What to do:
In the records that follow, find each line with the word "padding" and copy it.

----

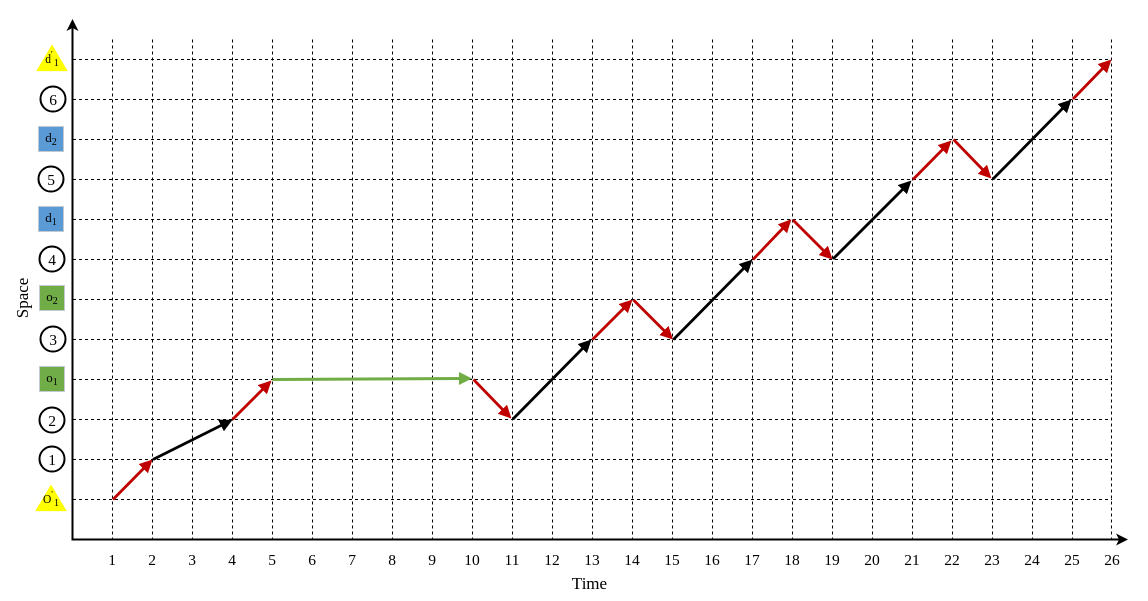
<!DOCTYPE html>
<html lang="en">
<head>
<meta charset="utf-8">
<title>Space–time diagram</title>
<style>
:root {
  --ink: #000;
  --paper: #fff;
  --walk: #c00000;
  --wait: #70ad47;
  --origin: #70ad47;
  --destination: #5b9bd5;
  --terminal: #ff0;
  --edge: #c3c9d0;
}
* { box-sizing: border-box; }
body { margin: 0; background: var(--paper); }
.chart {
  position: relative; width: 1148px; height: 601px; overflow: hidden;
  background: var(--paper); color: var(--ink);
  font-family: "Liberation Serif", serif; font-size: 15.5px;
}
.plot { position: absolute; inset: 0; display: block; }
.grid { stroke: var(--ink); stroke-width: 1; stroke-dasharray: 3 3; }
.axis { stroke: var(--ink); stroke-width: 2; }
.leg { stroke-width: 2.8; }
.ride { stroke: var(--ink); marker-end: url(#head-ride); }
.walk { stroke: var(--walk); marker-end: url(#head-walk); }
.wait { stroke: var(--wait); marker-end: url(#head-wait); }
.time-ticks {
  position: absolute; left: 92px; top: 551px; margin: 0; padding: 0; list-style: none;
  display: grid; grid-template-columns: repeat(26, 40px);
  line-height: 18px; text-align: center;
}
.axis-title { position: absolute; font-size: 17px; line-height: 20px; text-align: center; }
.time-title { left: 549px; top: 574px; width: 81px; }
.space-title { left: -17px; top: 288px; width: 80px; transform: rotate(-90deg); }
.node {
  position: absolute; transform: translate(-50%, -50%);
  display: flex; align-items: center; justify-content: center;
}
.stop { width: 27px; height: 27px; border: 2px solid var(--ink); border-radius: 50%; background: var(--paper); }
.request { width: 26px; height: 26px; border: 1px solid var(--edge); font-size: 13px; padding-bottom: 3px; }
.request sub, .terminal sub { font-size: 10px; line-height: 0; vertical-align: -3px; }
.pickup { background: var(--origin); }
.dropoff { background: var(--destination); }
.terminal {
  width: 32px; height: 27px; padding-top: 1px; font-size: 11.5px;
  background: var(--terminal); clip-path: polygon(50% 0, 100% 100%, 0 100%);
}
.terminal sup { font-size: 9px; line-height: 0; width: 0; vertical-align: 6px; }
.terminal sub { margin-left: 1px; }
</style>
</head>
<body>
<main class="chart">
  <svg class="plot" width="1148" height="601" viewBox="0 0 1148 601" fill="none" aria-hidden="true">
    <defs>
      <marker id="head-ride" markerUnits="userSpaceOnUse" markerWidth="14" markerHeight="14" refX="4.5" refY="6.5" orient="auto"><polygon points="0,0 13,6.5 0,13" fill="#000"/></marker>
      <marker id="head-walk" markerUnits="userSpaceOnUse" markerWidth="14" markerHeight="14" refX="4.5" refY="6.5" orient="auto"><polygon points="0,0 13,6.5 0,13" fill="#c00000"/></marker>
      <marker id="head-wait" markerUnits="userSpaceOnUse" markerWidth="14" markerHeight="14" refX="4.5" refY="6.5" orient="auto"><polygon points="0,0 13,6.5 0,13" fill="#70ad47"/></marker>
      <line id="moment" x1="112.5" y1="39.5" x2="112.5" y2="539"/>
      <line id="place" x1="73" y1="59.5" x2="1112" y2="59.5"/>
      <g id="five-moments">
        <use href="#moment"/><use href="#moment" x="40"/><use href="#moment" x="80"/><use href="#moment" x="120"/><use href="#moment" x="160"/>
      </g>
      <g id="four-places">
        <use href="#place"/><use href="#place" y="40"/><use href="#place" y="80"/><use href="#place" y="120"/>
      </g>
    </defs>

    <g class="grid">
      <use href="#five-moments"/><use href="#five-moments" x="200"/><use href="#five-moments" x="400"/><use href="#five-moments" x="600"/><use href="#five-moments" x="800"/>
      <use href="#moment" x="999"/>
      <use href="#four-places"/><use href="#four-places" y="160"/><use href="#four-places" y="320"/>
    </g>

    <g class="axis">
      <polyline points="72.5,27 72.5,539.5 1120,539.5"/>
    </g>
    <g fill="#000">
      <polygon points="72.5,19 78.5,31 72.5,28 66.5,31"/>
      <polygon points="1128,539.5 1116,545.5 1119,539.5 1116,533.5"/>
    </g>

    <g class="leg">
      <line class="walk" x1="113" y1="499.5" x2="146.5" y2="465.5"/>
      <line class="ride" x1="153" y1="459.5" x2="225" y2="423.5"/>
      <line class="walk" x1="232.5" y1="419.5" x2="265.5" y2="386.5"/>
      <line class="wait" x1="272.5" y1="379.5" x2="463.5" y2="378.5"/>
      <line class="walk" x1="473.5" y1="379.5" x2="505.5" y2="412.5"/>
      <line class="ride" x1="513" y1="419" x2="585.5" y2="345.5"/>
      <line class="walk" x1="592.5" y1="339.5" x2="626.5" y2="305.5"/>
      <line class="walk" x1="633.5" y1="300" x2="667" y2="333.5"/>
      <line class="ride" x1="673.5" y1="339.5" x2="746.5" y2="265.5"/>
      <line class="walk" x1="753" y1="259.5" x2="785.5" y2="225.5"/>
      <line class="walk" x1="793" y1="220" x2="826.5" y2="253.5"/>
      <line class="ride" x1="833" y1="259" x2="905.5" y2="186.5"/>
      <line class="walk" x1="913" y1="179.5" x2="945.5" y2="146.5"/>
      <line class="walk" x1="953.5" y1="139.5" x2="985.5" y2="172.5"/>
      <line class="ride" x1="993" y1="179" x2="1065.5" y2="105.5"/>
      <line class="walk" x1="1073" y1="99" x2="1105.5" y2="65.5"/>
    </g>
  </svg>

  <div class="node terminal" style="left:52px;top:58px"><span>d<sup>'</sup><sub>1</sub></span></div>
  <div class="node stop" style="left:53px;top:99px">6</div>
  <div class="node request dropoff" style="left:51px;top:139px"><span>d<sub>2</sub></span></div>
  <div class="node stop" style="left:51px;top:179px">5</div>
  <div class="node request dropoff" style="left:51px;top:219px"><span>d<sub>1</sub></span></div>
  <div class="node stop" style="left:52px;top:259px">4</div>
  <div class="node request pickup" style="left:52px;top:298px"><span>o<sub>2</sub></span></div>
  <div class="node stop" style="left:53px;top:339px">3</div>
  <div class="node request pickup" style="left:52px;top:379px"><span>o<sub>1</sub></span></div>
  <div class="node stop" style="left:52px;top:420px">2</div>
  <div class="node stop" style="left:52px;top:459px">1</div>
  <div class="node terminal" style="left:51px;top:498px"><span>O<sup>'</sup><sub>1</sub></span></div>

  <ol class="time-ticks">
    <li>1</li><li>2</li><li>3</li><li>4</li><li>5</li><li>6</li><li>7</li><li>8</li><li>9</li><li>10</li><li>11</li><li>12</li><li>13</li><li>14</li><li>15</li><li>16</li><li>17</li><li>18</li><li>19</li><li>20</li><li>21</li><li>22</li><li>23</li><li>24</li><li>25</li><li>26</li>
  </ol>
  <div class="axis-title time-title">Time</div>
  <div class="axis-title space-title">Space</div>
</main>
</body>
</html>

----

Answer for this exercise:
  position: absolute; left: 92px; top: 551px; margin: 0; padding: 0; list-style: none;
.request { width: 26px; height: 26px; border: 1px solid var(--edge); font-size: 13px; padding-bottom: 3px; }
  width: 32px; height: 27px; padding-top: 1px; font-size: 11.5px;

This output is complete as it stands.